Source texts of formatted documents
*** Block opens ***

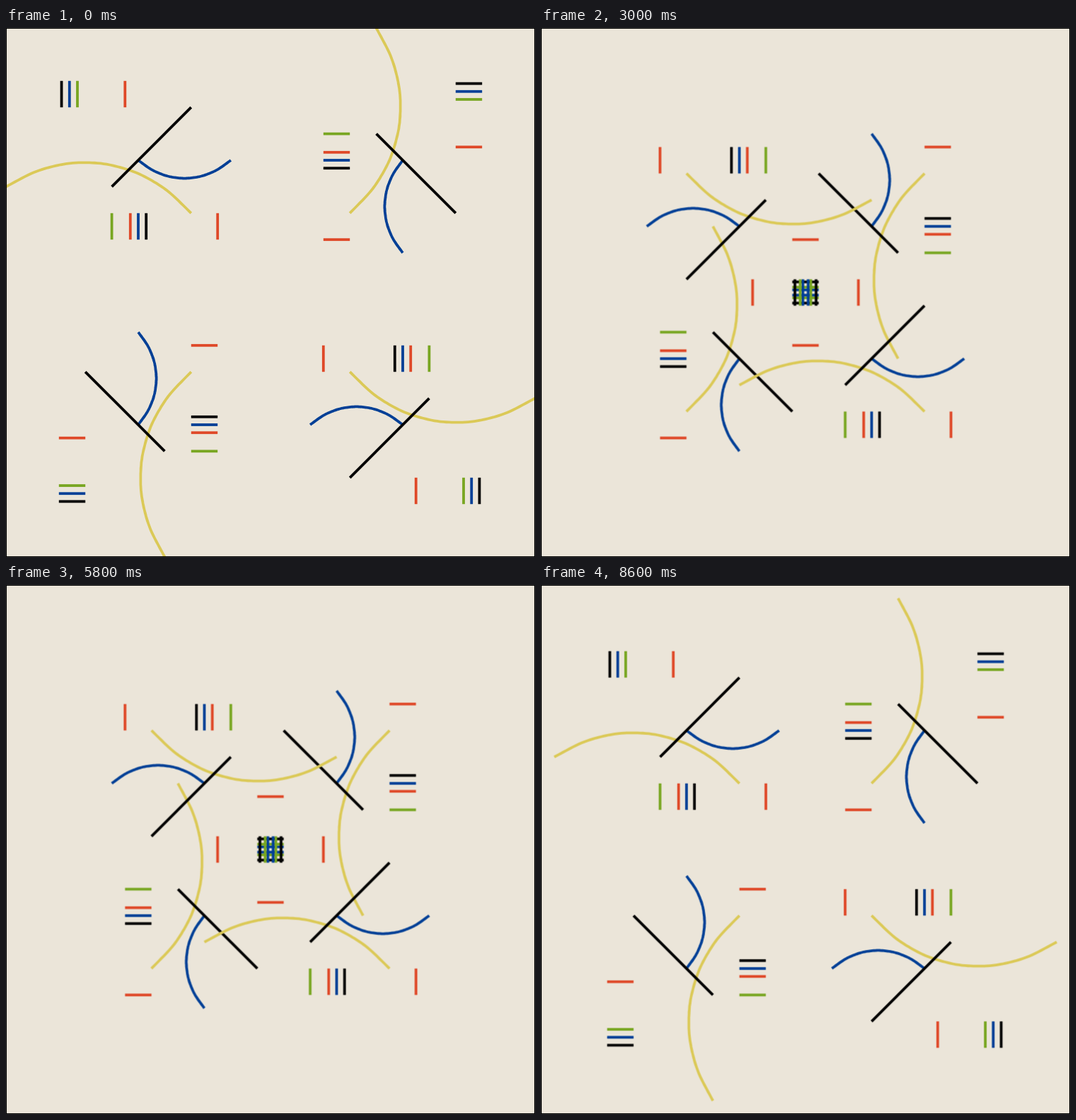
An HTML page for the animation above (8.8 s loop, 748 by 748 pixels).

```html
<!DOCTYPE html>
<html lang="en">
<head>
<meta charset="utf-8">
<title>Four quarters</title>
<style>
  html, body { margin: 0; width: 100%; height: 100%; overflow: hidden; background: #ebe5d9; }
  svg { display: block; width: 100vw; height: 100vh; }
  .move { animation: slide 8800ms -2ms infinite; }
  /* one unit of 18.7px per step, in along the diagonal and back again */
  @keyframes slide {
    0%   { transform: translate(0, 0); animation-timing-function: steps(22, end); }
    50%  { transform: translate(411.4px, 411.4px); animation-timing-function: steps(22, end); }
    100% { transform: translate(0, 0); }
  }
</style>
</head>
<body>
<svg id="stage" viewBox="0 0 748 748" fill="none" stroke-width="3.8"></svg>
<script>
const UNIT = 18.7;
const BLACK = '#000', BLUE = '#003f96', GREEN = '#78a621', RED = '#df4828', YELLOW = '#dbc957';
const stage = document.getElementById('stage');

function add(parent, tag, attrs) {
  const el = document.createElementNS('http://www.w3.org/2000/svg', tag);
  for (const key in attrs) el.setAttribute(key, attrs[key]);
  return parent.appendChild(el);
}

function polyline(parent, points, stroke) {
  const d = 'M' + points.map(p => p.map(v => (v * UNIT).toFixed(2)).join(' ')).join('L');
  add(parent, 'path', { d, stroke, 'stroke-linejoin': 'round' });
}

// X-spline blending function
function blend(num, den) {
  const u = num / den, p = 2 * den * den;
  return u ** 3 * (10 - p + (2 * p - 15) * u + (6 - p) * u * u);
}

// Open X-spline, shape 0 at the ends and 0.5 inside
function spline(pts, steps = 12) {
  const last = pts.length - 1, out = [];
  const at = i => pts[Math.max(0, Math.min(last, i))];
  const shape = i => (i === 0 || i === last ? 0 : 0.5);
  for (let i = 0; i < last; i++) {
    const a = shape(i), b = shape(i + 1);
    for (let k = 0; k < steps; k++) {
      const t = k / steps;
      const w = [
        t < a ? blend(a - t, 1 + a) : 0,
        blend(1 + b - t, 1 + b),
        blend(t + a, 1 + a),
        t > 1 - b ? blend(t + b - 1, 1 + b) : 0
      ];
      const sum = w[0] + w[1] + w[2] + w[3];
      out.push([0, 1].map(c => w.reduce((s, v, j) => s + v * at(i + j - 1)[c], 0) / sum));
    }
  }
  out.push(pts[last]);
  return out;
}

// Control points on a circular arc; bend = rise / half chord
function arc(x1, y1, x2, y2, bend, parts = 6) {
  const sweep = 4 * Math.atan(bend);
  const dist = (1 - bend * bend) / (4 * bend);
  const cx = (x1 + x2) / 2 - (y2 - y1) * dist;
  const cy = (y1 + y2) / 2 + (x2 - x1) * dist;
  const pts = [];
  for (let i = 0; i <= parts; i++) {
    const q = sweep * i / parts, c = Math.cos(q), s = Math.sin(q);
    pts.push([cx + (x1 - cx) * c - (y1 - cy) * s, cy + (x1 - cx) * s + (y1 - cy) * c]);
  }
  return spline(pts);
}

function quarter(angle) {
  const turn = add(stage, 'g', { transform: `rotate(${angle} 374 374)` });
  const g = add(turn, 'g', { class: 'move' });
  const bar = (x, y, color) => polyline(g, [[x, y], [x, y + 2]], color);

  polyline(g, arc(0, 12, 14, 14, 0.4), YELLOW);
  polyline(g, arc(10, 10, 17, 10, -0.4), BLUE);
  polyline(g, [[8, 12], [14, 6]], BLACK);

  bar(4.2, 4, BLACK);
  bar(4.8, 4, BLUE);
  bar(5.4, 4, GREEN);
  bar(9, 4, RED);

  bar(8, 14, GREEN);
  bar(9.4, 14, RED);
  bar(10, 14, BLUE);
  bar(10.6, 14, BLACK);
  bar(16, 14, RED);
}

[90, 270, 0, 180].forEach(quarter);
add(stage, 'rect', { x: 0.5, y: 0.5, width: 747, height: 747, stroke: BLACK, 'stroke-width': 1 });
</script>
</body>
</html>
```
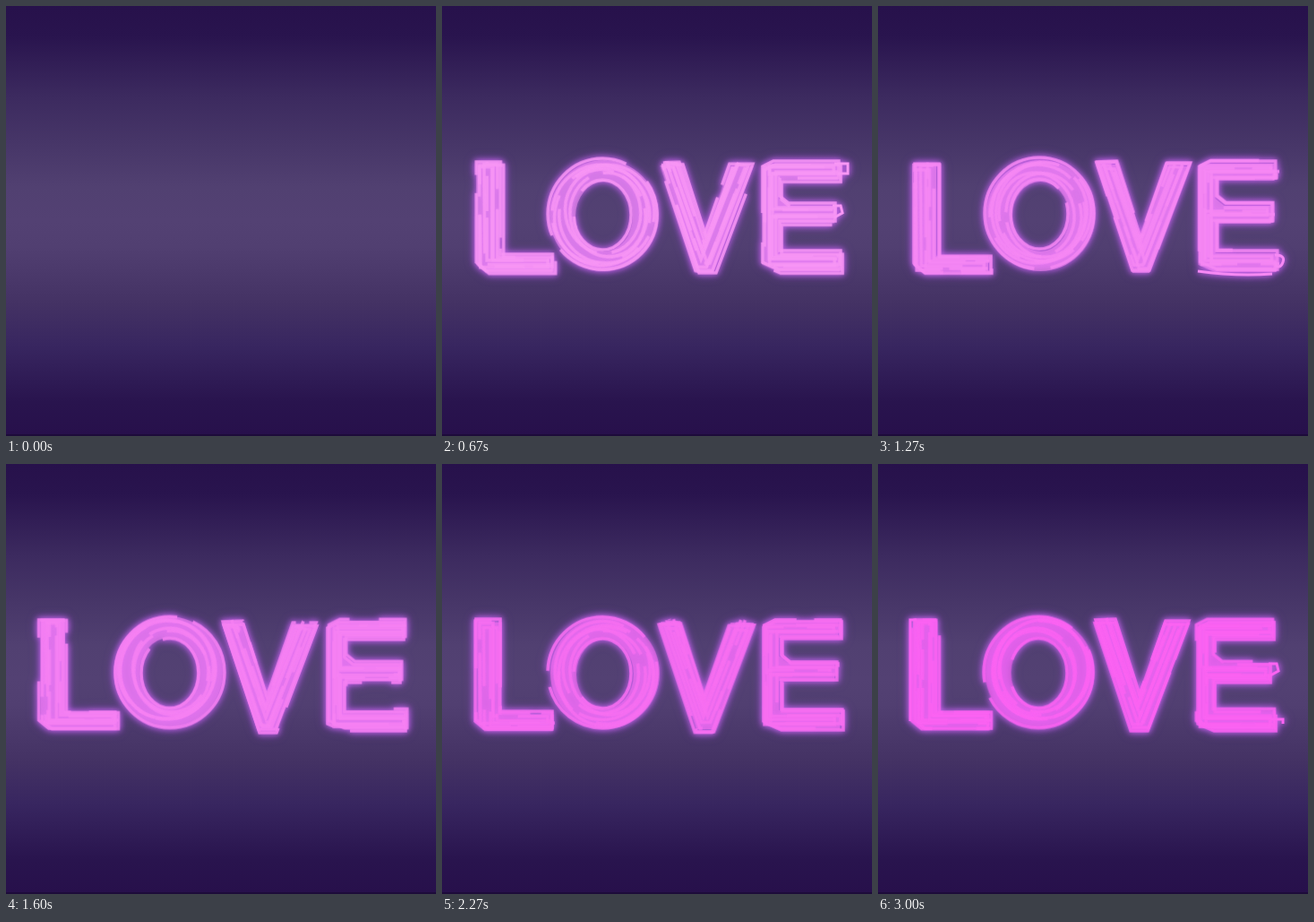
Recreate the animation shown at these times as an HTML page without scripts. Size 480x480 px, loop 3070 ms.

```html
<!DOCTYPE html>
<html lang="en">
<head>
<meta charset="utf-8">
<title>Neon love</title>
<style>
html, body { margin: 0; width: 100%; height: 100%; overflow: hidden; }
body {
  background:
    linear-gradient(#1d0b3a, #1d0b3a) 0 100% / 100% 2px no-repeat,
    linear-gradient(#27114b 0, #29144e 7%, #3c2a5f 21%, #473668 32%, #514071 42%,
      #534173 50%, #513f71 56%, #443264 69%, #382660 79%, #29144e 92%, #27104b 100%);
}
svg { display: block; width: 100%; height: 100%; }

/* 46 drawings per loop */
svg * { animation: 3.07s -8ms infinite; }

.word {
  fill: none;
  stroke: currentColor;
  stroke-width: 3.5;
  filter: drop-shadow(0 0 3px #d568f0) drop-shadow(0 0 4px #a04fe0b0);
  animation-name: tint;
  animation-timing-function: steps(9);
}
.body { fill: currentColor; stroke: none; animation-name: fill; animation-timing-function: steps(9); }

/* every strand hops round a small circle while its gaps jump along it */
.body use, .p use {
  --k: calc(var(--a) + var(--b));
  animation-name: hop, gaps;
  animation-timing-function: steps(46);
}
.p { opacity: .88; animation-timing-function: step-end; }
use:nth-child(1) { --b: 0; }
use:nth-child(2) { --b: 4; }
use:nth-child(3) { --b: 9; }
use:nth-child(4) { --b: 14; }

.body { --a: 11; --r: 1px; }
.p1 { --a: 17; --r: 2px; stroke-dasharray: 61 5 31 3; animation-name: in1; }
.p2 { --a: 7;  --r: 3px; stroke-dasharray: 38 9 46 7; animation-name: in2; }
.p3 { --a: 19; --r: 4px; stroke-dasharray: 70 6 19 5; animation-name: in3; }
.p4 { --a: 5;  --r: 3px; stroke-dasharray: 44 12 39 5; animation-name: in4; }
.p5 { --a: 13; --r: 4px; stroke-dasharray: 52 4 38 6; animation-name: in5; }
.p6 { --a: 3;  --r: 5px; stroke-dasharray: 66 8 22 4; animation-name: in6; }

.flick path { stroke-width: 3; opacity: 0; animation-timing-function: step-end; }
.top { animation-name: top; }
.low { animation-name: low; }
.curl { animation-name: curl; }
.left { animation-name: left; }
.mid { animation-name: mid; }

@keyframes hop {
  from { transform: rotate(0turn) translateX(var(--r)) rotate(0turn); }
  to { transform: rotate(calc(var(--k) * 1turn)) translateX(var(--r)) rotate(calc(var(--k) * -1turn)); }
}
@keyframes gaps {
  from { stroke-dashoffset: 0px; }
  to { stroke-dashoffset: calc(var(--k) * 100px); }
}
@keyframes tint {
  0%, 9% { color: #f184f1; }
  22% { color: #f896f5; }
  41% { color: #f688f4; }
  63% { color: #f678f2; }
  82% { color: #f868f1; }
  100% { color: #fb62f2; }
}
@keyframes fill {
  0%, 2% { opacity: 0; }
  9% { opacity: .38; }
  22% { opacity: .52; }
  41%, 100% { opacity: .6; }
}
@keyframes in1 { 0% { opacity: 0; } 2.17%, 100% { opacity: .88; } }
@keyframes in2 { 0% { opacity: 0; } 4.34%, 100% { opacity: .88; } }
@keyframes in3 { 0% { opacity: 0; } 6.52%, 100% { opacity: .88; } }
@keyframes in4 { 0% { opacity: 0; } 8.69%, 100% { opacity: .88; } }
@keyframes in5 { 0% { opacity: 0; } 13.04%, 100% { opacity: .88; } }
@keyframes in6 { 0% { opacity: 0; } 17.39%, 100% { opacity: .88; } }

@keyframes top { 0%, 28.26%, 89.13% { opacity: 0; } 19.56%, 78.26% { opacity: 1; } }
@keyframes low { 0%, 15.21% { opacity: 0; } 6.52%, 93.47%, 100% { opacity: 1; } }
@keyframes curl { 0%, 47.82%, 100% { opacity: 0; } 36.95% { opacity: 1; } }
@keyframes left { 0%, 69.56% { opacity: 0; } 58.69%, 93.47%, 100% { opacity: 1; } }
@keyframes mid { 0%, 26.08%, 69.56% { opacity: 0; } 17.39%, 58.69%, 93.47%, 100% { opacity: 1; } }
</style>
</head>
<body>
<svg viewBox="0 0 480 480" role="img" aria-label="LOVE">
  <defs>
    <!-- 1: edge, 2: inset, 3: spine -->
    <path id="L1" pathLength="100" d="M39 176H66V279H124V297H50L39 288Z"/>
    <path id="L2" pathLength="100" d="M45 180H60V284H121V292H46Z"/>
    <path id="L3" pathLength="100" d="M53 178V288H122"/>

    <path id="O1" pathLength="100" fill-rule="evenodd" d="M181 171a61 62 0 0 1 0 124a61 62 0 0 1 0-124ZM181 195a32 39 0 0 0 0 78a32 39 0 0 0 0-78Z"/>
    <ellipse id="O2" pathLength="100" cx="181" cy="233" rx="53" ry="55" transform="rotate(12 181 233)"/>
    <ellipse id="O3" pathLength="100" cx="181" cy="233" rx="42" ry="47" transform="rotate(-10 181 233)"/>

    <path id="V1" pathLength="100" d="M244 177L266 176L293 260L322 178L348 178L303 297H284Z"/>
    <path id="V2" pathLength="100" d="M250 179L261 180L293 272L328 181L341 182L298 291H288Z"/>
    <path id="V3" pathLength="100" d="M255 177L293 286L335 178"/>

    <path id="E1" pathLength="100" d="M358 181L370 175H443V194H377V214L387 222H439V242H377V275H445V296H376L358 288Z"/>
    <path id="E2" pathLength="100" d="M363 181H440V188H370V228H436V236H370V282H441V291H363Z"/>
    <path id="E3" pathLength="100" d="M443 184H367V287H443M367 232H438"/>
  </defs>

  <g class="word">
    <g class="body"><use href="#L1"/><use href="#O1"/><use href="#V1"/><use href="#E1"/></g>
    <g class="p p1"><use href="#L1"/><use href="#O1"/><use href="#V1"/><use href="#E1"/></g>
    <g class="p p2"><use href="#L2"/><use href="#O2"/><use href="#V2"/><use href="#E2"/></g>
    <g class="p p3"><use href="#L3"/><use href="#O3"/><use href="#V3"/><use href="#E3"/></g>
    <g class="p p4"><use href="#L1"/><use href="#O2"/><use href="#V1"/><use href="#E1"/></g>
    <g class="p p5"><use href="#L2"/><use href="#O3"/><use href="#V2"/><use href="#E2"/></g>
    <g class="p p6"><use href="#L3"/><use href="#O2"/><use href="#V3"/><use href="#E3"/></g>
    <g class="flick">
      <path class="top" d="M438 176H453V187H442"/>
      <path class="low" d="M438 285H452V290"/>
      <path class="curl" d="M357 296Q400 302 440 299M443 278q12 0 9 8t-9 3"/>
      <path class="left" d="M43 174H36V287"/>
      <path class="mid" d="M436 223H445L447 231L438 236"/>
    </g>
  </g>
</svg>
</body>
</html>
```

*** Block closes ***

* _GOAL OF THE EXERCISE_: Scan the entries above for the word "ellipse". Report the lines that hold it.

* _SOLUTION FOR THIS TASK_:
    <ellipse id="O2" pathLength="100" cx="181" cy="233" rx="53" ry="55" transform="rotate(12 181 233)"/>
    <ellipse id="O3" pathLength="100" cx="181" cy="233" rx="42" ry="47" transform="rotate(-10 181 233)"/>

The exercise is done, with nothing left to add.